There’s a flood of interesting news in the Health IT world. Each item deserves its own extended entry. Hopefully someday …
A recent study suggests that electronic health records don’t improve ambulatory health care – at least not unless they’re designed to take advantage of the things IT can do better than paper records can. As one of the study’s leaders, Dr. Jeffrey Linder, observed:
“There’s nothing magical about electronic health records. You need to have tools in place that take advantage of technology to show improvements in quality. You need to do additional work instead of just turning on the computer.”

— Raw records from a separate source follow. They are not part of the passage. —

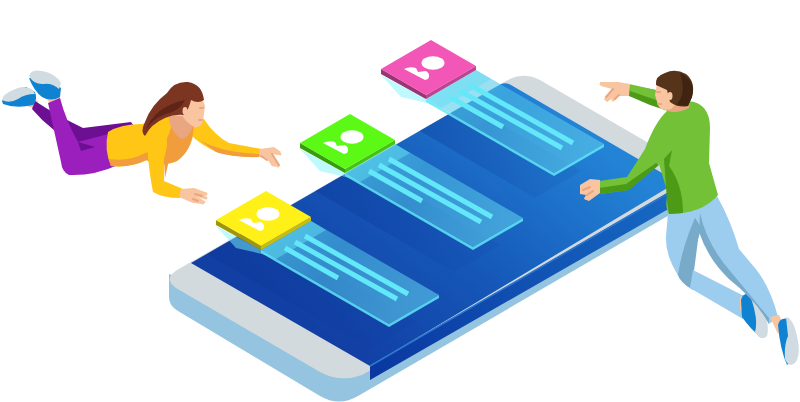
<!DOCTYPE html>
<html lang="en">
<head>
<meta charset="utf-8">
<title>Contacts on a smartphone</title>
<style>
:root {
  --paper: #ffffff;
  --case: #d3dade;
  --case-side: #94c4df;
  --screen-light: #2384d6;
  --screen-dark: #123fa4;
  --glow: #7df3fb;
  --line: #62e8f8;
  --pink: #f257b8;
  --green: #5cf916;
  --yellow: #fff118;
  --skin: #f9c4a0;
  --skin-shade: #e9a680;
  --sweater: #72c137;
  --sweater-shade: #4d9a16;
  --jeans: #9ccdee;
  --jeans-shade: #78aaca;
  --blouse: #ffc616;
  --blouse-shade: #f19d3d;
  --trousers: #9b1fbd;
  --trousers-shade: #6d0f92;
  --shoe: #0f83d2;
  --sole: #d0dce2;
}
html, body { margin: 0; background: var(--paper); }
body { width: 800px; height: 402px; overflow: hidden; }
svg { display: block; }
.pink { color: var(--pink); }
.green { color: var(--green); }
.yellow { color: var(--yellow); }
.case { fill: var(--case); }
.case-side { fill: var(--case-side); }
.skin { fill: var(--skin); }
.skin-shade { fill: var(--skin-shade); }
.sweater { fill: var(--sweater); }
.sweater-shade { fill: var(--sweater-shade); }
.jeans { fill: var(--jeans); }
.jeans-shade { fill: var(--jeans-shade); }
.blouse { fill: var(--blouse); }
.blouse-shade { fill: var(--blouse-shade); }
.trousers { fill: var(--trousers); }
.trousers-shade { fill: var(--trousers-shade); }
.shoe { fill: var(--shoe); }
.sole { fill: var(--sole); }
.text-lines { fill: none; stroke: var(--line); stroke-width: 5; }
.fingers { fill: none; stroke: var(--skin); stroke-width: 3; stroke-linecap: round; stroke-linejoin: round; }
.fingers-shade { fill: none; stroke: var(--skin-shade); stroke-width: 2; stroke-linecap: round; }
</style>
</head>
<body>
<svg width="800" height="402" viewBox="0 0 800 402" role="img" aria-label="A woman and a man floating beside a large smartphone with three contact cards">
  <defs>
    <linearGradient id="screen-fill" gradientUnits="userSpaceOnUse" x1="540" y1="90" x2="330" y2="340">
      <stop offset="0" stop-color="var(--screen-light)"/>
      <stop offset=".55" stop-color="#1557b8"/>
      <stop offset="1" stop-color="var(--screen-dark)"/>
    </linearGradient>
    <linearGradient id="screen-edge" gradientUnits="userSpaceOnUse" x1="370" y1="370" x2="670" y2="195">
      <stop offset="0" stop-color="#0a37a0"/>
      <stop offset="1" stop-color="#1769c3"/>
    </linearGradient>
    <linearGradient id="glass-fill" gradientUnits="userSpaceOnUse" x1="280" y1="222" x2="418" y2="312">
      <stop offset="0" stop-color="#52d4ee" stop-opacity=".62"/>
      <stop offset=".4" stop-color="#4fc0e6" stop-opacity=".55"/>
      <stop offset="1" stop-color="#5cc8ea" stop-opacity=".62"/>
    </linearGradient>
    <linearGradient id="shadow-fill" gradientUnits="userSpaceOnUse" x1="230" y1="250" x2="380" y2="335">
      <stop offset="0" stop-color="#0c3798" stop-opacity=".45"/>
      <stop offset="1" stop-color="#0c3798" stop-opacity=".12"/>
    </linearGradient>
    <clipPath id="screen-area"><path d="M191 263 501 84l168 97v9L370 366Z"/></clipPath>

    <polygon id="card-shadow" points="207,254 254,227 416,322 370,349" fill="url(#shadow-fill)"/>

    <g id="contact-card">
      <polygon points="216,226 261,250 311,221 326,230 276,259 262,254 236,248" fill="var(--glow)" opacity=".5"/>
      <polygon points="311,221 439,295 389,324 261,250" fill="url(#glass-fill)"/>
      <path d="M261 250 389 324 439 295v3l-50 29-128-74Z" fill="var(--line)" opacity=".85"/>
      <path class="text-lines" d="M305 236 408 294M295 242 397 299M285 248 338 278"/>
      <polygon points="216,220 261,246 261,250 216,225" fill="currentColor"/>
      <polygon points="216,220 261,246 261,250 216,225" opacity=".38"/>
      <polygon points="261,246 311,217 311,221 261,250" fill="currentColor"/>
      <polygon points="261,246 311,217 311,221 261,250" opacity=".22"/>
      <polygon points="266,191 311,217 261,246 216,220" fill="currentColor"/>
      <g fill="var(--paper)">
        <ellipse cx="268" cy="214" rx="11.5" ry="6.7"/>
        <path d="M239 220q6-3 12-1l2 4 8-1q5 3 2 8l-3 1Z"/>
      </g>
    </g>
  </defs>

  <rect width="800" height="402" fill="var(--paper)"/>

  <g id="phone">
    <path class="case-side" d="M169 274v23q0 9 9 14l142 85q19 11 38 0l320-186v-32L340 340Z"/>
    <path class="case" d="M177 270 506 81q17-10 34-1l138 80v38L362 375q-22 8-42-3L176 288q-13-9 1-18Z"/>
    <path d="M191 263 501 84q5-2 10 1l158 92v10L370 366Z" fill="url(#screen-fill)"/>
    <g clip-path="url(#screen-area)">
      <use href="#card-shadow"/>
      <use href="#card-shadow" x="84" y="-77"/>
      <use href="#card-shadow" x="165" y="-151"/>
    </g>
    <polygon points="370,366 672,190 672,207 370,380" fill="url(#screen-edge)"/>
    <path d="M370 366 672 191" stroke="#2b78d0" stroke-width="1.5"/>
  </g>

  <g id="contact-cards">
    <use class="pink" href="#contact-card" x="165" y="-151"/>
    <use class="green" href="#contact-card" x="84" y="-77"/>
    <use class="yellow" href="#contact-card"/>
  </g>

  <g id="woman">
    <g id="woman-legs">
      <path class="skin" d="M24 96 38 101 36 109 24 105Z"/>
      <path class="trousers-shade" d="M35 101Q56 115 83 128L131 122 137 130 112 151 82 147Q52 133 32 109Z"/>
      <path class="shoe" d="M2 101Q9 90 26 87L35 92Q38 100 33 105Q16 109 3 104Z"/>
      <path class="sole" d="M2 100Q3 94 13 90 24 84 33 90L35 94Q25 94 18 99 9 104 2 100Z"/>
      <path class="skin" d="M45 95 59 94 61 103 50 104Z"/>
      <path class="trousers" d="M48 103 60 98Q66 121 78 142L112 133 118 165Q94 176 69 175 62 172 61 162Z"/>
      <path class="trousers-shade" d="M78 142 95 147 81 151Z"/>
      <path class="shoe" d="M29 78 48 80 61 88 60 97Q51 102 42 97 34 91 29 78Z"/>
      <path class="sole" d="M29 76Q31 69 42 71 55 73 61 83L59 89Q52 83 44 84 34 85 29 76Z"/>
    </g>
    <g id="woman-body">
      <path class="blouse" d="M195 117 204 119Q214 135 229 143L262 149 260 157Q236 157 219 153 201 146 188 132Z"/>
      <path class="blouse-shade" d="M197 138Q216 152 260 154L260 157Q233 158 216 152Z"/>
      <path class="skin" d="M260 149 274 147 281 152 278 155 271 154 278 165 275 167 266 158 259 157Z"/>
      <path class="fingers" d="M271 150 280 154M269 154 278 166M267 156 273 165"/>
      <path class="fingers-shade" d="M272 154 279 165M261 156 267 160"/>
      <path class="blouse" d="M108 132Q121 124 142 124L167 116 194 123Q195 147 177 161 158 169 146 160 131 168 111 166 104 150 108 132Z"/>
      <path class="blouse-shade" d="M172 122 194 124Q193 150 177 161 160 168 147 160 130 168 111 166L109 159Q129 162 145 153 168 150 172 122Z"/>
      <path class="blouse" d="M146 126Q159 117 166 132 169 146 164 161L164 181 183 189 180 198Q163 198 153 192 150 177 148 157Z"/>
      <path class="blouse-shade" d="M164 159 167 147 169 160 165 178Z"/>
      <path class="skin" d="M181 189 194 188 207 193 205 196 195 195 206 202 203 204 193 203 179 197Z"/>
      <path class="fingers" d="M194 190 206 194M194 194 206 198M192 198 203 203"/>
      <path class="fingers-shade" d="M195 194 202 196M193 199 198 201"/>
    </g>
    <g id="woman-head">
      <path class="skin-shade" d="M169 115 195 116 192 129Q187 139 181 139 173 133 169 122Z"/>
      <path class="skin" d="M181 101 201 95 205 106 203 121Q201 128 194 127 185 122 180 112Z"/>
      <path d="M167 93Q174 81 188 82 202 84 204 100 198 104 191 100 189 109 184 115 174 114 165 118 151 124 145 136 140 132 145 122 151 105 167 93Z" fill="#7b3520"/>
      <path d="M185 100Q180 111 166 114 152 119 146 130 154 107 185 100Z" fill="#5f2417"/>
      <ellipse class="skin" cx="185" cy="111" rx="2.5" ry="4"/>
      <path class="fingers-shade" d="M200 108h3M199 120h3" stroke-width="1"/>
    </g>
  </g>

  <g id="man">
    <g id="man-legs">
      <path class="jeans-shade" d="M668 212 706 209 698 240 694 271 707 281 693 290Q680 283 677 273 667 241 668 212Z"/>
      <path class="jeans" d="M668 213 698 211Q682 246 678 275 665 255 666 236Z"/>
      <path class="jeans" d="M693 270 744 296 743 319 690 288Z"/>
      <path class="skin" d="M740 297 749 296 748 308 740 311Z"/>
      <path class="shoe" d="M741 300Q742 294 749 293L761 310 766 334 762 338Q751 330 742 317Z"/>
      <path class="sole" d="M749 293Q756 293 763 309 770 325 767 336 761 342 755 332 759 318 749 293Z"/>
      <path class="jeans" d="M691 211 717 196Q731 221 739 249L755 268Q770 286 778 317L769 324Q757 301 729 279 709 258 700 226Z"/>
      <path class="jeans-shade" d="M700 213Q707 245 731 272L769 318V324Q756 300 729 279 708 259 699 232Z"/>
      <path class="skin" d="M770 317 779 315 784 326 778 334Z"/>
      <path class="shoe" d="M778 325Q780 317 788 319L796 337 794 359 787 365Q780 349 778 325Z"/>
      <path class="sole" d="M786 317Q793 318 797 336 801 353 796 362 789 369 785 359 784 345 788 336Z"/>
    </g>
    <g id="man-body">
      <path class="sweater-shade" d="M628 85 656 90 671 100 668 111 650 105 629 96Z"/>
      <path class="sweater" d="M629 84 656 90 665 97 659 101 630 91Z"/>
      <path class="skin" d="M630 84 618 82 600 82 601 86 612 89 604 99 607 102 616 96 629 96Z"/>
      <path class="fingers" d="M614 84 601 84M616 90 606 99M619 92 613 100"/>
      <path class="fingers-shade" d="M613 89 606 97M619 95 615 99"/>
      <path class="sweater" d="M667 111Q684 98 697 103 710 109 710 128L709 163 718 195Q702 214 669 214 664 206 668 194L659 164 628 190 600 194 599 181 627 177 645 149Q655 122 667 111Z"/>
      <path class="sweater-shade" d="M664 159 672 150 669 166Q683 185 683 213L669 214 667 201Z"/>
      <path class="sweater-shade" d="M599 188 626 184 656 163 659 165 629 190 600 194Z"/>
      <path class="skin" d="M600 180 590 179 580 185 580 194 586 195 584 199 589 201 600 193Z"/>
      <path class="fingers" d="M590 183 582 187M591 188 582 192M593 192 586 198"/>
      <path class="fingers-shade" d="M590 187 583 190M593 191 587 195"/>
    </g>
    <g id="man-head">
      <path class="skin-shade" d="M670 96 690 101 689 108Q677 114 667 111Z"/>
      <path class="skin" d="M657 84 676 83 681 99 671 109Q661 112 658 105L655 95Z"/>
      <path d="M656 85Q655 76 665 73 675 68 686 74 696 82 692 97L688 106Q678 108 670 102L667 90Z" fill="#56341a"/>
      <path d="M680 73Q696 80 692 97L688 106 676 105Q687 94 680 73Z" fill="#402411"/>
      <ellipse class="skin" cx="670" cy="96" rx="2.5" ry="4"/>
      <path class="fingers-shade" d="M657 92h3M658 104h3" stroke-width="1"/>
    </g>
  </g>
</svg>
</body>
</html>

EHRs must be joined to other knowledge-driven technology in order to enhance medical care. First, however, we need to catch up with Europe. Primary care doctors there have better access to IT than do their counterparts in North America.
A pilot project at Kaiser Permanente indicates that linking doctors and patients with web-based messaging reduces the number of office visits. While project leaders expected younger, more tech-savvy enrollees to be the primary users, they were surprised to discover that older patients were enthusiastic users of the system. Their health needs, especially regarding chronic care, led them to make the most use of messaging. That’s good news for a country with an aging population.
Now the nation’s economic model has to catch up with the technology. Reducing office visits is fine for Kaiser, where doctors are on salary. Fee-for-service medicine will be a hostile environment for messaging as long as doctors are giving up their time to message and losing income in return. As I’ve said for a long time, insurers will need to come up with a fee schedule for online consultation – a nominal fee of, say $5 with no patient copay – in order for programs like this to succeed.
Technology With a Human Touch
Dr. Thomas Lee has written an interesting piece about the human/technology interface and its relevance to health IT. We’re of like mind. IT won’t change or enhance human behavior in the health care system (using “system” in the global, socio-economic sense) until its easier to use.
Speaking of which, I thought I had weathered the iPhone craze without sparking my own techno-lust. But I saw one at a friend’s house this weekend. I’m trying to fight the phenomenon of craving that it triggered.
And speaking of health as a system – a dynamic organization with inputs, outputs, and behaviors that are observable, predictable, and changeable – there’s an exciting (to me, anyway) special edition of Health Affairs on“Rapid Learning”: using information from current and future electronic sources to monitor the changing epidemiological and behavior picture in order to respond rapidly to changing patterns of disease and treatment.
I hope to write more about this in the future. In a related effort, the DHS recently joined with bloggers from across the political spectrum in a very smart attempt to mobilize blogs and other web-based resources to help in case a pandemic strikes. Their first effort was Pandemic Flu Awareness Week. Hopefully there will be more such enlightened efforts in the future.
And it’s nice to be able to praise the Feds for a change.